Mr Pflum arrived in the UK on April 1, 2006 with the intention of remaining for 2-3 years. He was employed in London by Nomura. His job ended on October 31, 2008, and he left the UK to live in Switzerland.
During that time, he filed tax returns in the UK relating to remitted income.
HMRC objected to the amounts, claiming he should also pay an extra £69,500 tax on money withdrawn and spent in the UK from an offshore joint account he held with his partner as this was remitted income as well.
She withdrew the cash from ATMs and spent the money on shopping and paying household bills.
Mr Pflum appealed HMRC’s decision and the case was heard before a tax tribunal in London, which upheld his claim.
The tribunal heard an earlier case supported Mr Pflum’s appeal. In that case (Re Bishop  Ch
450), the ruling was monies withdrawn by an account signatory belonged to them and that other signatories had no liability to tax on that money.
The tribunal decided Mr Pflum had been overcharged by HMRC amending his self-assessment returns and ordered the amounts to be reduced.
“We see no reason why these principles should not apply to an account held by any two persons,” said the tribunal.
“Whether or not they are husband and wife.
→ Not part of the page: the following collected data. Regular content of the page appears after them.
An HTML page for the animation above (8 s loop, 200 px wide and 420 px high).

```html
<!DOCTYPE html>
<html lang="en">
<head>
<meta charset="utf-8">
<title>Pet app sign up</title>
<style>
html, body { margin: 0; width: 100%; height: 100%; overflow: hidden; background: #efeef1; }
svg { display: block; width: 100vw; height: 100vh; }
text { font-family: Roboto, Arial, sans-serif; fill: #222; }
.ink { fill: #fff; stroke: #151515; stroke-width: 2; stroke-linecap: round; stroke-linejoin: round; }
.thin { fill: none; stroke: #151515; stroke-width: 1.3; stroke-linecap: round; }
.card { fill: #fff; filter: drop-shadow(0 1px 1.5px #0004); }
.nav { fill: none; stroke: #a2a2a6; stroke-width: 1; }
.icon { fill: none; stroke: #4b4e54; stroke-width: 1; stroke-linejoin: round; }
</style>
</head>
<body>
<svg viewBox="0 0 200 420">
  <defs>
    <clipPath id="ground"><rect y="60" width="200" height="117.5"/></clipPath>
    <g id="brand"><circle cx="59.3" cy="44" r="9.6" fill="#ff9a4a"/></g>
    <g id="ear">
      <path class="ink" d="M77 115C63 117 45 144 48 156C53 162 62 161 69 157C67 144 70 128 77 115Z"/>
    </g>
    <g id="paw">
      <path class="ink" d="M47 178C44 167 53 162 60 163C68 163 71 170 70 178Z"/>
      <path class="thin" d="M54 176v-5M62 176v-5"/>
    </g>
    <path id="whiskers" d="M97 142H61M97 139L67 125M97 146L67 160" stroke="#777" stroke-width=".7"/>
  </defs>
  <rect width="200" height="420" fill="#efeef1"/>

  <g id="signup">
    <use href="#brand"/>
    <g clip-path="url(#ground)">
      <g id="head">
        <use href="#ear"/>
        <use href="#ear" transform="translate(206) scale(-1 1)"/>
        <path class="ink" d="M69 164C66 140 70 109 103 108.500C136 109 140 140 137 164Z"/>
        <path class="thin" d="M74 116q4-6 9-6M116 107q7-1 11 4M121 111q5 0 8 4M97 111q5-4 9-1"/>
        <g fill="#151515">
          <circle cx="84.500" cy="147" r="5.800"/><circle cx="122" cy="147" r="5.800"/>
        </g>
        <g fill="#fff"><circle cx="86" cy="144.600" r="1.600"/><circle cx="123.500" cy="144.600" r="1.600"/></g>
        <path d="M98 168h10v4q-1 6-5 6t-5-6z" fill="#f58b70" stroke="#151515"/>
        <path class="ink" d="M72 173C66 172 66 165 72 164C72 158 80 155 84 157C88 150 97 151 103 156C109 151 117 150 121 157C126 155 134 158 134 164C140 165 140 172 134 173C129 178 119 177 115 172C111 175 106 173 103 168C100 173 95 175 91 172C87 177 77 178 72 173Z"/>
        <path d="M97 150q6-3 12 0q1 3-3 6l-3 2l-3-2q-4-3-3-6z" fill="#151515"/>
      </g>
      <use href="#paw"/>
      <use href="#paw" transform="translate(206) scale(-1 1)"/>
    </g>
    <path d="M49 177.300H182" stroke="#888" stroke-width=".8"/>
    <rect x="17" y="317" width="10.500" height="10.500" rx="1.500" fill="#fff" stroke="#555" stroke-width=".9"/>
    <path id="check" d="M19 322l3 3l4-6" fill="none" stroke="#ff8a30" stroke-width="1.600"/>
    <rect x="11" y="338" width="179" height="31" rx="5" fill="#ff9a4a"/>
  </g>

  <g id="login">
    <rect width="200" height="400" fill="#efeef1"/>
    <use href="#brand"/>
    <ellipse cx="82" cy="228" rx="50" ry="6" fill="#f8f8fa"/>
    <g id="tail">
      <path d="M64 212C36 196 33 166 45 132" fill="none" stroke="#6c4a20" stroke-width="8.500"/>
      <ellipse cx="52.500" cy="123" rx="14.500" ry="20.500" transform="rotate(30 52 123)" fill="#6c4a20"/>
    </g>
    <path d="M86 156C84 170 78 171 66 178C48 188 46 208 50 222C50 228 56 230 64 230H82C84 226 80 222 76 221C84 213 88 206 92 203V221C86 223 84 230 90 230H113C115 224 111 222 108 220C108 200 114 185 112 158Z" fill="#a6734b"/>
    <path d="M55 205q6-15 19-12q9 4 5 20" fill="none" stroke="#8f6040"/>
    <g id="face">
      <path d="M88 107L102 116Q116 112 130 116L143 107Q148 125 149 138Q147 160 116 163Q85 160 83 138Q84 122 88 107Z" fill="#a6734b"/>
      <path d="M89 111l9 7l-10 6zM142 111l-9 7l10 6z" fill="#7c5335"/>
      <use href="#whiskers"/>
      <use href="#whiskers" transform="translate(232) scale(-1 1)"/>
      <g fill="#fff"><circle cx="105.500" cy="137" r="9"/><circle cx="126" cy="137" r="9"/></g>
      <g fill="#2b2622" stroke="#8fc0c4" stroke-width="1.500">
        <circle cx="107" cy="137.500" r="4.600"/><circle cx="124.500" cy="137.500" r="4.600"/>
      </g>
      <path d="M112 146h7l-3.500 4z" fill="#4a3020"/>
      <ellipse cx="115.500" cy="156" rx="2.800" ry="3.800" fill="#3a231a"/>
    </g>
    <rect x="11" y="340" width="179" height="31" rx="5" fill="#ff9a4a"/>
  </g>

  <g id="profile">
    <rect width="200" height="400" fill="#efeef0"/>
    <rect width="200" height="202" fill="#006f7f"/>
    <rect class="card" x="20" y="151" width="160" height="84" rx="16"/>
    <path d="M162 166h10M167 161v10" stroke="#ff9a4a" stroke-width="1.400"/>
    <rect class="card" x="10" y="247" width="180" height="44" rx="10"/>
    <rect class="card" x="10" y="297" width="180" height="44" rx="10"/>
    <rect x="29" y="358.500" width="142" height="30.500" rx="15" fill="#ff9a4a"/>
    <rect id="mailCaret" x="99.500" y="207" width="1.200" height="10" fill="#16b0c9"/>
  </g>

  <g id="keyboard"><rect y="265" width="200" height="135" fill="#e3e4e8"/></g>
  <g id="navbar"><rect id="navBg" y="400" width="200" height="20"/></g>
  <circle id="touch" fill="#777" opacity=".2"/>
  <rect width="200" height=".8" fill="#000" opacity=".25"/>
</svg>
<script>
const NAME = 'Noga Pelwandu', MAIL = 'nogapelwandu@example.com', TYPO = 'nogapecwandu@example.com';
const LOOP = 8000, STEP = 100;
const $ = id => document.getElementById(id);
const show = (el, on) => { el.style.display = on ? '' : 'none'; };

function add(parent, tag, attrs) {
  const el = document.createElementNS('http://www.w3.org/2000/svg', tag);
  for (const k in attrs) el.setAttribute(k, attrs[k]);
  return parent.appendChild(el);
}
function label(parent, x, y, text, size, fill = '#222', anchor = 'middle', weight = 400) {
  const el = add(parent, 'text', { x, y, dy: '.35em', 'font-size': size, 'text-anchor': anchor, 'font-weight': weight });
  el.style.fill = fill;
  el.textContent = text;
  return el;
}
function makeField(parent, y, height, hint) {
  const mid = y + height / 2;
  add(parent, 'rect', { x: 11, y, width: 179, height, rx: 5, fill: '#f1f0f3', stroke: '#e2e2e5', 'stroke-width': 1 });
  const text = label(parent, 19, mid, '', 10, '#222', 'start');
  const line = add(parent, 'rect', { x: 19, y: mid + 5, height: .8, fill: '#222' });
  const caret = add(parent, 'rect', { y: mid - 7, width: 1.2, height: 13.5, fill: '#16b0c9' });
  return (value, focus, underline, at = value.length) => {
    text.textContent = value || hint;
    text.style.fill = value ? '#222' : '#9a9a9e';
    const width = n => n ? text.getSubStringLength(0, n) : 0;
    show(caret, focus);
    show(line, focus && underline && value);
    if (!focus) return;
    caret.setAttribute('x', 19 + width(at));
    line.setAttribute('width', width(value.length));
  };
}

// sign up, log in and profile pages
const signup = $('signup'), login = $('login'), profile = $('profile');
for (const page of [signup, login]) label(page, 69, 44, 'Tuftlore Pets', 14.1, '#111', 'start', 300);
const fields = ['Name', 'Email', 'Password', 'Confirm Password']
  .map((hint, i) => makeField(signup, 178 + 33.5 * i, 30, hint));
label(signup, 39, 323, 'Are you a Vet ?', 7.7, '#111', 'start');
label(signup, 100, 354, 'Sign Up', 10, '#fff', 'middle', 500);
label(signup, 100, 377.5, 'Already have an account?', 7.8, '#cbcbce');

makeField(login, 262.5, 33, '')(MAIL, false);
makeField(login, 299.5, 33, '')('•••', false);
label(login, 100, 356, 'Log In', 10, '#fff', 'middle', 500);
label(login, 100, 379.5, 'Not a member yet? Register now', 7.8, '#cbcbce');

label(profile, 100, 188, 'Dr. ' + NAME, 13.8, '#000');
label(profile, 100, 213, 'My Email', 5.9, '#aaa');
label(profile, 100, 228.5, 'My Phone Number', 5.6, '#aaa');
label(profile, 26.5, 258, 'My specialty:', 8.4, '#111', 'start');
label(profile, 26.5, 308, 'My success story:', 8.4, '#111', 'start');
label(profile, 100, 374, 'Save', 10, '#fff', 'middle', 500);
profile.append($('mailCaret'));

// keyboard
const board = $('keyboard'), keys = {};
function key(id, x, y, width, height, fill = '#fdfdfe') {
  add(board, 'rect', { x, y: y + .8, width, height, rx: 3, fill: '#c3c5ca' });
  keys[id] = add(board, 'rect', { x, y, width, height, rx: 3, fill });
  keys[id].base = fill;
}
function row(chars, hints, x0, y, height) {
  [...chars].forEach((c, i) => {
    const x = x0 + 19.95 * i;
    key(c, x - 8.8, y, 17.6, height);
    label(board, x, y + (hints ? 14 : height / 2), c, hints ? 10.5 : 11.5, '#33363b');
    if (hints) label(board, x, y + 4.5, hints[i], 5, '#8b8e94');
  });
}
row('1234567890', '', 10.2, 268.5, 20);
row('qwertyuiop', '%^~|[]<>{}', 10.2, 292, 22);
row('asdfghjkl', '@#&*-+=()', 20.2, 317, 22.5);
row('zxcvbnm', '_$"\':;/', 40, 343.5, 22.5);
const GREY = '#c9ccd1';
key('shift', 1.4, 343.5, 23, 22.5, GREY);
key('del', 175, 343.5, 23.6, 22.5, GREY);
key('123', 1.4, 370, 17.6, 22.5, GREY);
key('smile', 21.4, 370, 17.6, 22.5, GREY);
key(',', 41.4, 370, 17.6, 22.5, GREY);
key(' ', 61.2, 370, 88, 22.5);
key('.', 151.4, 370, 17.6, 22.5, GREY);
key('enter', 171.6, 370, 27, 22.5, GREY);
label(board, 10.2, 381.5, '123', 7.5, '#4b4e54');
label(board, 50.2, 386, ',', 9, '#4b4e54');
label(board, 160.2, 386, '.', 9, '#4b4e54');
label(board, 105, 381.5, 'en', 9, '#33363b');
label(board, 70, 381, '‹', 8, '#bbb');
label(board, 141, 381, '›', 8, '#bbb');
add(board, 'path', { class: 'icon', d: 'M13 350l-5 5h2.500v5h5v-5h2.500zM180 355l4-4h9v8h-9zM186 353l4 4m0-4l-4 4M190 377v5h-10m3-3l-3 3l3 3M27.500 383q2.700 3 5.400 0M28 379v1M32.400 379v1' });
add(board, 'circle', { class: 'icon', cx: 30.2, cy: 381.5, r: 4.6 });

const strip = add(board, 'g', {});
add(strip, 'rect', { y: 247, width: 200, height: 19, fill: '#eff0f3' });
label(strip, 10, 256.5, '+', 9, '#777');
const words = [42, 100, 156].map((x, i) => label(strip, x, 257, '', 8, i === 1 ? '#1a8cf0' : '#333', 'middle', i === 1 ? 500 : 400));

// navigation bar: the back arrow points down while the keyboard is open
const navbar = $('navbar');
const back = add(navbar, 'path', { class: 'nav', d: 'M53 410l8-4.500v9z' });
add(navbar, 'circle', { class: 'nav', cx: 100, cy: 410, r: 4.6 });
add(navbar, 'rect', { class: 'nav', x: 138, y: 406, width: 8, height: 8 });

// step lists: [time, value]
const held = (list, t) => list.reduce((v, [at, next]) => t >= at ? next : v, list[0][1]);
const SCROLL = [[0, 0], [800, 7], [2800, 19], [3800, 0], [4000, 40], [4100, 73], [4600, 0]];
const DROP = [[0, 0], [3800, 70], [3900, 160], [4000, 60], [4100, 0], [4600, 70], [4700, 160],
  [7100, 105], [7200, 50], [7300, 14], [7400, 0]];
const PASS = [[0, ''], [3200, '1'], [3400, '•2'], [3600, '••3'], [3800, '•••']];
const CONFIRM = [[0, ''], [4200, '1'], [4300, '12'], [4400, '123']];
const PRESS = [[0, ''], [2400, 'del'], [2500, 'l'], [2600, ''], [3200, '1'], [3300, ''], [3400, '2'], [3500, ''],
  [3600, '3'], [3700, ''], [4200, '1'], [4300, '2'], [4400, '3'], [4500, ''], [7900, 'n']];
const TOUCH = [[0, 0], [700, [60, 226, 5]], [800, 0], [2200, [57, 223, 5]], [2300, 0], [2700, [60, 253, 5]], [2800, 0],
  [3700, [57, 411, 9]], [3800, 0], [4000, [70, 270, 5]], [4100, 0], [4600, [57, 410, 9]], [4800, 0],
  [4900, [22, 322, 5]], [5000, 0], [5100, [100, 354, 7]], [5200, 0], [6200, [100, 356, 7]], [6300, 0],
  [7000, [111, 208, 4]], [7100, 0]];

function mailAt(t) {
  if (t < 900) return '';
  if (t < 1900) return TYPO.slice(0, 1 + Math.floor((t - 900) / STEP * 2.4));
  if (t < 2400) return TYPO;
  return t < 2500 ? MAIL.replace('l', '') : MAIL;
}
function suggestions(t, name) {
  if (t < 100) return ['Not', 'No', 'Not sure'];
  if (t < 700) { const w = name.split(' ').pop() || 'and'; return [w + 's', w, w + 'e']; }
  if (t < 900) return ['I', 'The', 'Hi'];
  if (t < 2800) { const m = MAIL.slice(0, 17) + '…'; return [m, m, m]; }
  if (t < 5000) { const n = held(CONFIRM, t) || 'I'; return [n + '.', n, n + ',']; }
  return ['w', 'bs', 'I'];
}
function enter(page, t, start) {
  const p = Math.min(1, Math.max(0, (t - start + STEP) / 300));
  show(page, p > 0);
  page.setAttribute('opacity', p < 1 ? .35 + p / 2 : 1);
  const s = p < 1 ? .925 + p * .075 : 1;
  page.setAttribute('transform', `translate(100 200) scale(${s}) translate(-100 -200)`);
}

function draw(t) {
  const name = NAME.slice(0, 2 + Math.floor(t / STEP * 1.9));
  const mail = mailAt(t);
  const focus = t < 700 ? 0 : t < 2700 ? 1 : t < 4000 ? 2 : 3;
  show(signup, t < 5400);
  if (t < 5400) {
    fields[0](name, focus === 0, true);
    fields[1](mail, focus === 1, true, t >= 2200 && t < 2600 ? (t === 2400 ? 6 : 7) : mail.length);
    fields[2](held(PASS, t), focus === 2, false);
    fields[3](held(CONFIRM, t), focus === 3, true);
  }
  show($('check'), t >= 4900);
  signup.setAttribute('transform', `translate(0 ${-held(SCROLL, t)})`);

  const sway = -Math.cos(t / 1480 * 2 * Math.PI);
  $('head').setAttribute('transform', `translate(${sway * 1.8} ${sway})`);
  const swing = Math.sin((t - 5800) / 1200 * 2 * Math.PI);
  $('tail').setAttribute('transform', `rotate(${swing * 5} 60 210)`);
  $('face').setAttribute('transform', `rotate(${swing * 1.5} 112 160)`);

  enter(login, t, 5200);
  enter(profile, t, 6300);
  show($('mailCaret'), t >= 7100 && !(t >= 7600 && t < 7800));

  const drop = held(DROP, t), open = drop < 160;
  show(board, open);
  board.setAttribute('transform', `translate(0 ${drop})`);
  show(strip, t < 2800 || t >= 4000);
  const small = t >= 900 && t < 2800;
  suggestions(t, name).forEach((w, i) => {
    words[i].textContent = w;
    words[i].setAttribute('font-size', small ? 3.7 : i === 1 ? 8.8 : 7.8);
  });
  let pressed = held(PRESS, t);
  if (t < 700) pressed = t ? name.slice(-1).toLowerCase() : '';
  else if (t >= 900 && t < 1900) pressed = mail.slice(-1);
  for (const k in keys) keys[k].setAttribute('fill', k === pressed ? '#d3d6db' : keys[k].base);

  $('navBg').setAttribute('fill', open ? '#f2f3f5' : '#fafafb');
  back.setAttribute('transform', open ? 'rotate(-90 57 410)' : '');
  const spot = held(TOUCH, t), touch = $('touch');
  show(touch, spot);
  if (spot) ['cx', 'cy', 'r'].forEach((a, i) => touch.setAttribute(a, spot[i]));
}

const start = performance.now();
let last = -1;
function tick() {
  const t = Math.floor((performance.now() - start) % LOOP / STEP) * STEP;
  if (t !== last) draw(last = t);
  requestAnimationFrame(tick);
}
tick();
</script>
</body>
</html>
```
If HMRC are right, and the joint tenancy in the Isle of Man Account has not been severed, it appears to us that the funds held in such account where there is no restriction on the ability of either holder to draw on them, are available to either party and any asset acquired with them will belong to the party making the relevant withdrawal.”